* **What is being asked**:
Where the string "lined" occurs in a line of the entries below, copy that line.

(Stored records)
──────
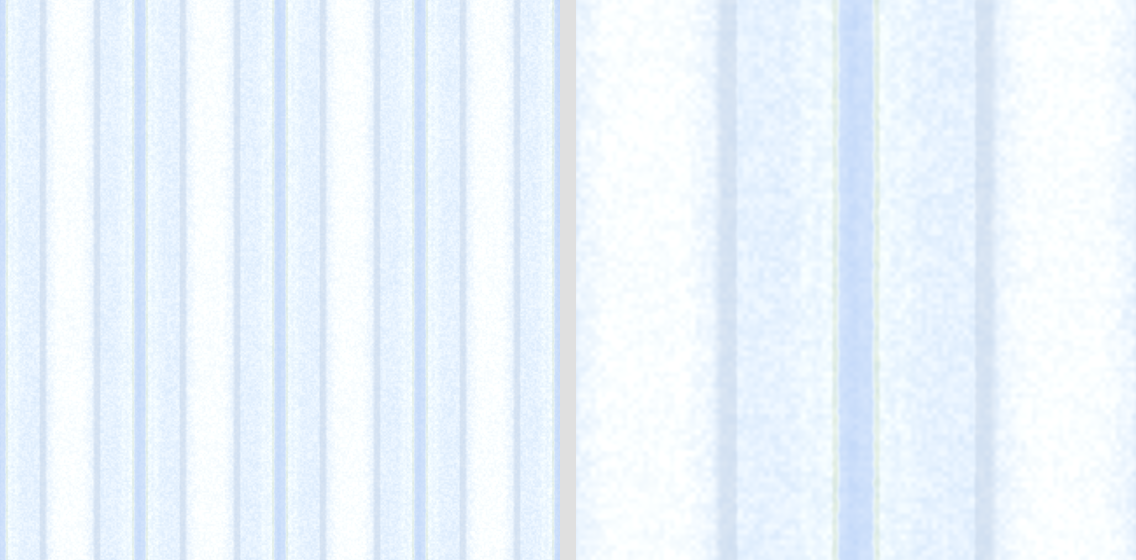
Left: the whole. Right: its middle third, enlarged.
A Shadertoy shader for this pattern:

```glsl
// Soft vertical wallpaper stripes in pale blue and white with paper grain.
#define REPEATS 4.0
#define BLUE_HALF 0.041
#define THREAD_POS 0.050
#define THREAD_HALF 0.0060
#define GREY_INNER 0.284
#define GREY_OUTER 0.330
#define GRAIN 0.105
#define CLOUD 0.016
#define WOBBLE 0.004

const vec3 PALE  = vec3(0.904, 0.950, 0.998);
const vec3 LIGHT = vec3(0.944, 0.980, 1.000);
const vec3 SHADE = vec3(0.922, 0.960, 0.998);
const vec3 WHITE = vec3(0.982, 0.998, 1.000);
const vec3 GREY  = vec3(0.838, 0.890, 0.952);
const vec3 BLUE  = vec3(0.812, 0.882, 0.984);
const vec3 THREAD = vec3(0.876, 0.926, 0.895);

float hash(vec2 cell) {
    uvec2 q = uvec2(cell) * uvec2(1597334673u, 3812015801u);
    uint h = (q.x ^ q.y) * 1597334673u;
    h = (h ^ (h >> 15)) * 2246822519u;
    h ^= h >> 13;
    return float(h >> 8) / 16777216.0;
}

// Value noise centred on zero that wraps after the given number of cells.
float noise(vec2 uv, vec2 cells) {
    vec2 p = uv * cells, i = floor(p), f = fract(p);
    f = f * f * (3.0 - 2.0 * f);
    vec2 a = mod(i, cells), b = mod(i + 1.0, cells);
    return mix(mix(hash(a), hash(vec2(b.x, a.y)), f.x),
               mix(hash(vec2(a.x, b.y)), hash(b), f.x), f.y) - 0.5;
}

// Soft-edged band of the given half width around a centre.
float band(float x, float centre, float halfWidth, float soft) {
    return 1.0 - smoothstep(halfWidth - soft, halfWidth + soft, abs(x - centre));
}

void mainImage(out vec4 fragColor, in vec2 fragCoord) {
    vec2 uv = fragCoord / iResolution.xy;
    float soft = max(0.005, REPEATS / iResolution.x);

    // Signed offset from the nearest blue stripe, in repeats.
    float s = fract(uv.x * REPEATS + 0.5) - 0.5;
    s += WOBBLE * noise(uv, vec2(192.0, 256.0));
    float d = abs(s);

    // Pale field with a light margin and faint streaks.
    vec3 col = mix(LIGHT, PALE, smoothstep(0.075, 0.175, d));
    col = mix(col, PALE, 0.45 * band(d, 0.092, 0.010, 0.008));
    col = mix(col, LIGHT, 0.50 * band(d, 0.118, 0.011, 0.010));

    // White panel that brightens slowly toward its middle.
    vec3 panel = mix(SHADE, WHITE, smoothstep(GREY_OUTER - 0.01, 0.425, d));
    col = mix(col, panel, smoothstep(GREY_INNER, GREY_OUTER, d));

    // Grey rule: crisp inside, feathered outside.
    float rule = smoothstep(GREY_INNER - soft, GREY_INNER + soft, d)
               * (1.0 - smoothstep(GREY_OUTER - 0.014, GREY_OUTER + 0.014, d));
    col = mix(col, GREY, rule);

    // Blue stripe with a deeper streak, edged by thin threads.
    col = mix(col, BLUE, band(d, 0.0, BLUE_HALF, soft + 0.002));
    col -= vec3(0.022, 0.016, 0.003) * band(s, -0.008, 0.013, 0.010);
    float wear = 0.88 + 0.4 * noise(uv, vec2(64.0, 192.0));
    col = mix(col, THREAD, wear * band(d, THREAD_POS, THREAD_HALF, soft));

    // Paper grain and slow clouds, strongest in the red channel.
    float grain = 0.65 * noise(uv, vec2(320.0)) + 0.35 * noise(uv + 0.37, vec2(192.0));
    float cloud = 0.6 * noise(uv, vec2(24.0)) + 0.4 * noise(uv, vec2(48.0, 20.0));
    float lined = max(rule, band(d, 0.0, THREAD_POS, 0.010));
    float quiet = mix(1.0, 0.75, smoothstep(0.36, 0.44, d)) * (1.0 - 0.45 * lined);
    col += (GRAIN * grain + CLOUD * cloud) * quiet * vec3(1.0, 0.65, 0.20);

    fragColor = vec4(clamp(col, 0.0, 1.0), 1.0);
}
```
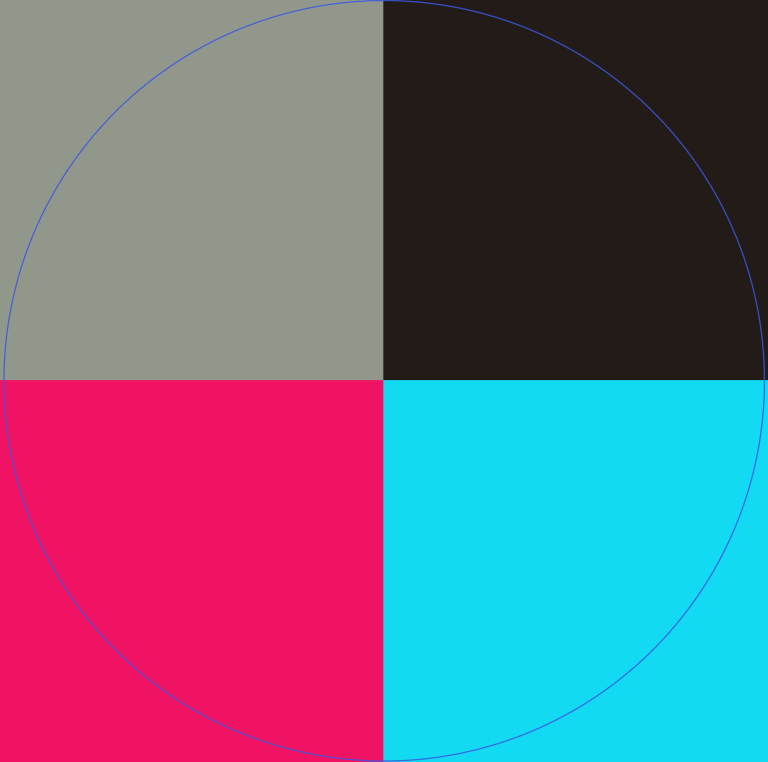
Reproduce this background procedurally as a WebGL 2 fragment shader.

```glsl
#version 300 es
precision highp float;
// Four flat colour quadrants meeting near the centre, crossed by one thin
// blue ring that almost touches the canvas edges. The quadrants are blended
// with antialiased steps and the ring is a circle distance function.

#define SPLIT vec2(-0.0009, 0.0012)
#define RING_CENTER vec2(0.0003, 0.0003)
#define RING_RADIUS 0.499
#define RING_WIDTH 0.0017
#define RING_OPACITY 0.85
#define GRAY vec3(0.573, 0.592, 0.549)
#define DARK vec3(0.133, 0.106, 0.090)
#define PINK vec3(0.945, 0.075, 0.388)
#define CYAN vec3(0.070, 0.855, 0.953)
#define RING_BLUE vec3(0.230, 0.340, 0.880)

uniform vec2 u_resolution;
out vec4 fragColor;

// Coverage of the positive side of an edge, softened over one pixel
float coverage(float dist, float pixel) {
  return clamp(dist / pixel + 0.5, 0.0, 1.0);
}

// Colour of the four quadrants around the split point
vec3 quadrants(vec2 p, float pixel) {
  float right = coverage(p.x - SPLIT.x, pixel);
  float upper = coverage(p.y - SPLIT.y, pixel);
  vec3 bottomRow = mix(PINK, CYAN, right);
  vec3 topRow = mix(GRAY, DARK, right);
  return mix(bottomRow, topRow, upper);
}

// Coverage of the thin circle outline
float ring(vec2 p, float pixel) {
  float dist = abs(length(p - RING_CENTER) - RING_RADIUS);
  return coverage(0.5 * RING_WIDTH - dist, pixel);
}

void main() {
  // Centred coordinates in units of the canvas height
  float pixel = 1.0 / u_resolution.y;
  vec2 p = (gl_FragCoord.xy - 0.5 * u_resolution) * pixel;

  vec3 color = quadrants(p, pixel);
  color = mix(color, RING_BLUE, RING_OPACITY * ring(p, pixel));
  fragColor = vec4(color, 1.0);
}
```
──────
* **Answer to this problem**:
    float lined = max(rule, band(d, 0.0, THREAD_POS, 0.010));
    float quiet = mix(1.0, 0.75, smoothstep(0.36, 0.44, d)) * (1.0 - 0.45 * lined);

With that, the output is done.